In C.S. Lewis’ final book in the Narnia series,2 many of the characters move toward “heaven” in a remarkable run that becomes more thrilling and freeing as they are running—not the typical result of our earthly runs! “Further up and further in,” the runners cry to each other. In another evocative example of growth in the mystery of love, the lyrics of Greg Brown’s song “Further In” are remarkable. The final verse could be addressed to the Lord Jesus, whose life for us is, at his ascension, the very life of God:

further in, O my love, take me further in
past the place where love hides its face and down to where we begin
so deep in this mystery, my tears on yours depend
and they like some wild river flow as we go further in.3

This is not a song about internal focus versus external, anymore than the writer of Ephesians is focusing on celestial geographic directions, up and down. Its again about the mystery of love, graciously poured out on us, even more graciously beckoning us to know more and more the One to whom we belong and to whom our sisters and brothers in faith likewise belong.

A believer dares to rest secure in the promises of an invisible God for reasons that are poetically described in Ephesians 1:20-23. The writer lists all the kinds of power which might lay heavy on the lives of most inhabitants of the Roman world (rule, authority, power, dominion) and declares that Jesus has been raised so far beyond these powers that they cannot touch him. How important a word of reassurance that would be for followers of one who had been crucified by the Roman imperial powers. Being raised from death meant that all earthly powers had been rendered powerless, foolish even. Secondly, quite unlike the constant shifting of powers in this age (that is, this time of earth’s life), Jesus is united with God in purpose and beneficence now and in the future.

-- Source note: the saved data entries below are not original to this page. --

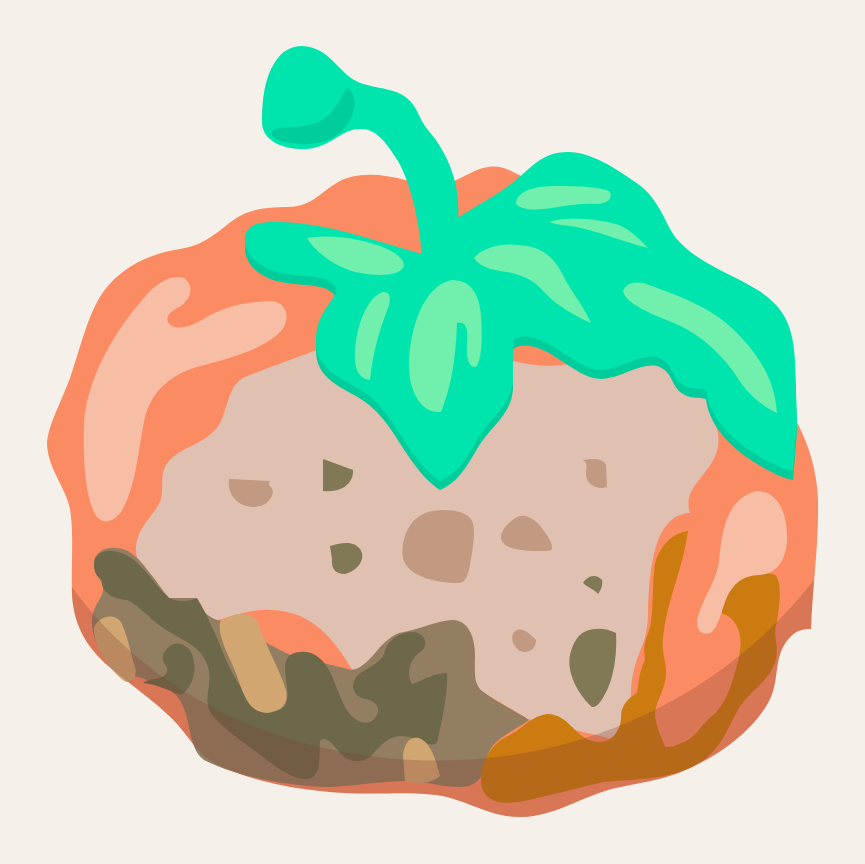
<!DOCTYPE html>
<html lang="en">
<head>
<meta charset="utf-8">
<title>Rotting tomato</title>
<style>
:root{--paper:#f5f1ea;--skin:#fb8b63;--skin-shine:#f8bda5;--mold:#dfc0b1;--spot:#c19a81;--spot-green:#817856;--rot:#947e61;--rot-dark:#6d6849;--rot-tan:#d1a671;--rust:#cb7b10;--leaf:#00e4ad;--leaf-shade:#00cd9c;--leaf-shine:#70f0ac;--shadow:#7f3c32}
html,body{margin:0;background:var(--paper);overflow:hidden}
svg{display:block;width:865px;height:864px}
.skin{fill:var(--skin)}.skin-shine{fill:var(--skin-shine)}.mold{fill:var(--mold)}
.spots{fill:var(--spot)}.spots-green{fill:var(--spot-green)}
.rot{fill:var(--rot)}.rot-dark{fill:var(--rot-dark)}.rot-tan{fill:var(--rot-tan)}.rust{fill:var(--rust)}
.leaf{fill:var(--leaf)}.leaf-shade{fill:var(--leaf-shade)}.leaf-shine{fill:var(--leaf-shine)}
.shadow{fill:var(--shadow);opacity:.27}
</style>
</head>
<body>
<svg viewBox="0 0 865 864" role="img" aria-label="A rotting tomato with a green stem and leaves">
<defs>
<path id="body" d="M405 180C380 173 352 172 335 184C320 193 312 206 289 207C262 207 245 210 228 224C212 237 200 246 180 249C145 254 112 272 96 304C85 326 78 355 70 378C60 405 48 425 47 444C48 469 66 488 70 509C74 535 71 560 72 595C74 630 91 652 112 669C141 693 160 705 178 725C194 744 201 758 222 767C257 782 296 790 345 793C380 795 407 791 436 795C467 799 489 818 522 817C553 816 576 800 605 791C630 783 657 783 688 769C721 754 752 731 768 703C779 684 774 665 783 647C790 634 799 628 811 629C812 592 819 545 818 500C817 470 809 446 797 422L740 300L521 176C510 170 500 165 488 167C475 169 466 176 454 181Z"/>
<clipPath id="body-clip"><use href="#body"/></clipPath>
<path id="leaves" d="M422 254C370 239 320 221 274 222C254 222 246 227 245 238C244 256 261 269 281 273C305 278 329 273 337 290C333 303 316 313 316 341C316 365 333 375 356 387C382 402 393 424 407 445C419 463 428 473 440 481C457 474 466 459 477 440C491 416 512 406 513 379L513 340C525 332 542 339 557 349C573 359 586 370 602 370C622 369 639 354 657 357C674 362 670 379 685 386C692 390 699 388 706 390C709 418 733 440 754 453C768 462 780 468 793 471L797 422L795 360C793 325 784 306 756 289C728 272 697 263 676 238C664 222 660 200 638 184C615 168 591 152 568 152C541 152 532 168 511 184C494 197 476 206 459 217Z"/>
</defs>

<use class="skin" href="#body"/>

<path class="mold" d="M316 350C294 359 272 366 245 377C228 386 229 404 221 421C213 439 192 444 177 454C156 468 165 484 161 499C156 515 136 526 136 550C136 565 150 580 167 597L215 621C242 613 256 609 271 610C314 611 335 642 352 669L476 688L528 719L621 741L631 697C636 660 649 638 648 610C650 570 653 515 690 513C682 489 706 478 715 456C722 441 718 425 709 410L705 396L660 363L602 370L570 364C552 367 532 366 513 361L440 440L330 350Z"/>

<g id="pale-spots" class="spots">
<path d="M229 479L270 481C266 486 273 486 273 492C271 502 264 507 252 507C236 506 227 493 229 479Z"/>
<path d="M583 460C592 459 602 457 606 465L607 487C598 490 590 486 587 479C584 470 590 465 583 460Z"/>
<path d="M428 512C445 508 464 510 471 519C477 529 473 547 470 565C468 576 465 584 457 583C438 583 407 577 403 558C400 539 410 517 428 512Z"/>
<path d="M517 517C525 513 535 519 541 527C547 535 552 541 552 548C552 552 543 551 532 551C515 550 500 547 501 536C502 529 510 521 517 517Z"/>
<path d="M514 632C521 626 528 632 536 640C536 647 532 652 524 652C515 651 509 639 514 632Z"/>
</g>
<g id="green-spots" class="spots-green">
<path d="M323 459L353 470C354 482 343 493 323 491Z"/>
<path d="M330 546C340 543 353 540 360 549C367 559 357 571 345 574C335 574 331 568 332 559Z"/>
<path d="M583 583C587 576 596 573 602 580C603 585 601 590 598 594C594 589 587 587 583 583Z"/>
<path d="M576 640C583 627 603 626 616 633C617 650 615 672 608 688C602 701 597 708 592 707C585 701 573 686 570 669C568 658 571 648 576 640Z"/>
</g>

<path class="skin" d="M690 513C674 515 661 527 657 549C653 583 655 617 643 644C635 662 630 680 631 700L640 745L740 720L760 600L715 520Z"/>

<g id="rot-patch">
<path class="rot" d="M94 560C99 547 113 545 128 551C143 560 154 580 169 598L196 598C201 610 207 619 226 622L290 655L352 670C372 666 377 642 399 633C419 630 435 621 452 620C469 620 475 638 475 655C475 671 473 683 482 691C496 702 512 709 529 720C512 732 490 740 486 760C485 775 477 787 461 787C440 787 423 780 404 781C375 782 353 786 329 787C290 787 235 776 204 760C186 747 193 714 176 695C158 679 139 680 121 670C103 659 92 641 92 622C92 604 104 599 103 587C100 577 93 571 94 560Z"/>
<path class="rot-dark" d="M96 557C104 547 121 550 134 560C149 573 158 589 169 598C178 602 188 602 197 598C209 618 218 640 226 660C235 680 246 699 265 708C281 716 290 705 287 688C286 674 282 662 290 655C299 650 311 651 318 657C331 666 335 686 344 705C352 720 362 725 370 722C383 714 380 701 365 699C353 696 351 687 355 679C362 668 378 667 384 654C387 640 400 631 414 632C426 634 430 646 419 653C408 661 407 676 412 684C422 681 430 674 447 673C448 692 443 716 438 738C437 748 430 745 415 739C393 730 383 743 373 754C363 765 348 762 341 754C332 743 325 735 320 741C319 757 321 770 313 777C304 783 287 775 271 763C250 747 226 731 213 716C200 699 215 684 207 664C200 646 183 640 171 633C149 620 141 606 127 600C111 599 101 591 102 580C94 575 92 565 96 557Z"/>
<path class="rot-dark" d="M163 655C170 640 184 640 192 654C198 671 192 688 181 695C170 691 157 684 143 683C149 677 164 681 167 672C169 666 161 663 163 655Z"/>
<g id="tan-flakes" class="rot-tan">
<path d="M220 622C233 612 248 611 257 621C265 644 278 666 286 690C289 705 281 711 268 713C251 713 245 699 239 682C233 661 217 639 220 622Z"/>
<path d="M94 627C100 615 115 613 121 622C128 637 130 651 134 664C138 673 135 682 126 682C112 674 92 645 94 627Z"/>
<path d="M403 756C404 742 411 736 419 738C432 743 436 762 440 776C432 783 419 785 405 781Z"/>
</g>
</g>

<path class="rust" d="M688 531C673 533 660 545 655 564C652 586 654 605 650 628C645 642 643 645 645 660C638 675 639 683 637 693C627 699 621 706 621 717C621 730 612 742 600 742C575 742 571 714 547 714C531 716 525 727 510 735C490 744 480 762 481 783C483 800 498 805 518 802C547 797 575 788 604 782C635 779 666 780 694 766C724 750 727 726 741 705C754 687 770 681 776 659C779 642 772 636 777 622C779 608 783 582 775 575C762 570 741 575 732 584C723 593 721 606 722 613C740 620 743 638 739 657C733 682 726 705 712 716C699 727 695 739 681 743C674 747 669 747 665 747C662 737 655 726 655 713C656 700 667 687 666 672C666 660 661 650 663 637C667 600 684 565 688 531Z"/>

<g id="skin-highlights" class="skin-shine">
<path d="M143 299C156 283 171 274 184 278C194 285 192 298 181 306C172 311 165 315 168 322C173 331 188 328 202 320C224 306 245 302 271 301C286 302 292 318 281 331C263 350 229 358 197 367C167 376 149 395 144 422C138 451 136 488 121 512C112 524 100 525 94 512C85 493 83 459 84 425C86 383 110 337 143 299Z"/>
<path d="M756 491C778 491 788 513 787 542C785 562 776 574 759 575C741 576 734 584 727 597C721 611 719 628 710 633C700 636 695 628 698 616C704 596 717 580 719 561C722 533 725 500 756 491Z"/>
</g>

<path class="shadow" clip-path="url(#body-clip)" d="M60 570C125 670 245 752 415 760C590 768 740 685 825 565V830H60Z"/>

<g id="leaf-cap">
<use class="leaf-shade" href="#leaves" y="9"/>
<use class="leaf" href="#leaves"/>
<path class="leaf" d="M302 46C330 47 338 73 358 82C378 90 398 87 411 102C419 111 420 121 428 130C446 151 461 181 458 220L480 260L422 256C419 220 411 184 398 161C386 142 376 129 361 129C342 128 332 147 307 149C285 150 262 142 262 122C262 101 264 79 275 62C282 51 291 46 302 46Z"/>
<path class="leaf-shade" d="M347 88C354 91 357 104 352 116C344 134 328 144 304 144C289 144 269 140 272 132C276 125 296 129 313 124C333 118 337 103 347 88Z"/>
<g id="leaf-highlights" class="leaf-shine">
<path d="M307 238C331 234 357 238 380 246C397 252 407 262 403 268C396 277 375 276 355 272C334 266 315 252 307 238Z"/>
<path d="M516 202C519 190 535 186 558 186C580 186 603 187 610 192C613 199 607 204 596 204C570 202 545 212 527 209C520 207 516 206 516 202Z"/>
<path d="M549 222C564 217 591 218 612 223C629 227 639 239 648 248C622 241 604 234 585 229C571 225 559 226 549 222Z"/>
<path d="M474 258C484 246 506 242 527 246C546 249 556 261 564 277C570 290 582 303 591 323C575 316 557 306 545 293C532 277 516 273 500 271C486 269 478 264 474 258Z"/>
<path d="M623 291C626 283 636 280 649 285C679 296 711 307 735 331C759 355 775 380 777 413C764 407 751 397 741 383C723 354 701 335 674 323C654 315 625 304 623 291Z"/>
<path d="M383 292C391 291 391 300 388 308C380 329 373 351 370 380C359 379 354 369 355 353C356 326 367 297 383 292Z"/>
<path d="M452 280C471 280 479 294 481 315C482 333 483 353 477 366C470 370 466 359 467 346C468 332 468 321 457 323C456 355 452 385 441 412C421 414 409 391 409 366C409 331 423 285 452 280Z"/>
</g>
</g>
</svg>
</body>
</html>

Finally in these verses we come to the mystery of our connection to God in Christ. Jesus Christ has been made the “head” or kephale of all things “for” the church. This use of kephale can well be understood as “source” rather than authority. Rather than “head of staff” or “headmaster,” kephale makes more sense as the head in headwaters. It is the source from which flows all that he is, his “body,” the “fullness of him” which fills all in all. Jesus raised to God’s presence is like the headwaters of the Mississippi that now expands to fill, shape, even become his people.

We are the people of the flood in a very different way from Noah and his family. Jesus has broken the levees, the dykes, and he has overflowed all things for the life of his church which may live “in praise of his glory.” (Ephesians 1:14). This is a dangerous image for many of those who come to church on Sunday morning. Perhaps a more accessible image is that of a spring that flows into and becomes a river. The spring water is still there, still part of that larger stream and not separable from it. It is the spring that is the source and substance of the river.

We can sympathize with the writer who so passionately wanted the letter’s recipients to realize and become ever more imbued with their new reality, their being flooded with the love of God to press a metaphor a little too hard. We are not always a people much inclined to poetry which is almost demanded for expression of such great mysteries. We are a people who love music and know some few moments of inexpressible clarity about gratitude and joy. Perhaps either of those can help open up the incredible reality of our inheritance that we most often domesticate and tame.


  1. Robert Fulghum, All I Really Needed to Know I Learned in Kindergarten, New York: Random House Publishing, 1986.
  2. C. S. Lewis, The Last Battle, 1956.
  3. Greg Brown, “Further In,” http://www.gregbrown.org/gbfurth1.html#further, accessed February 12, 2016.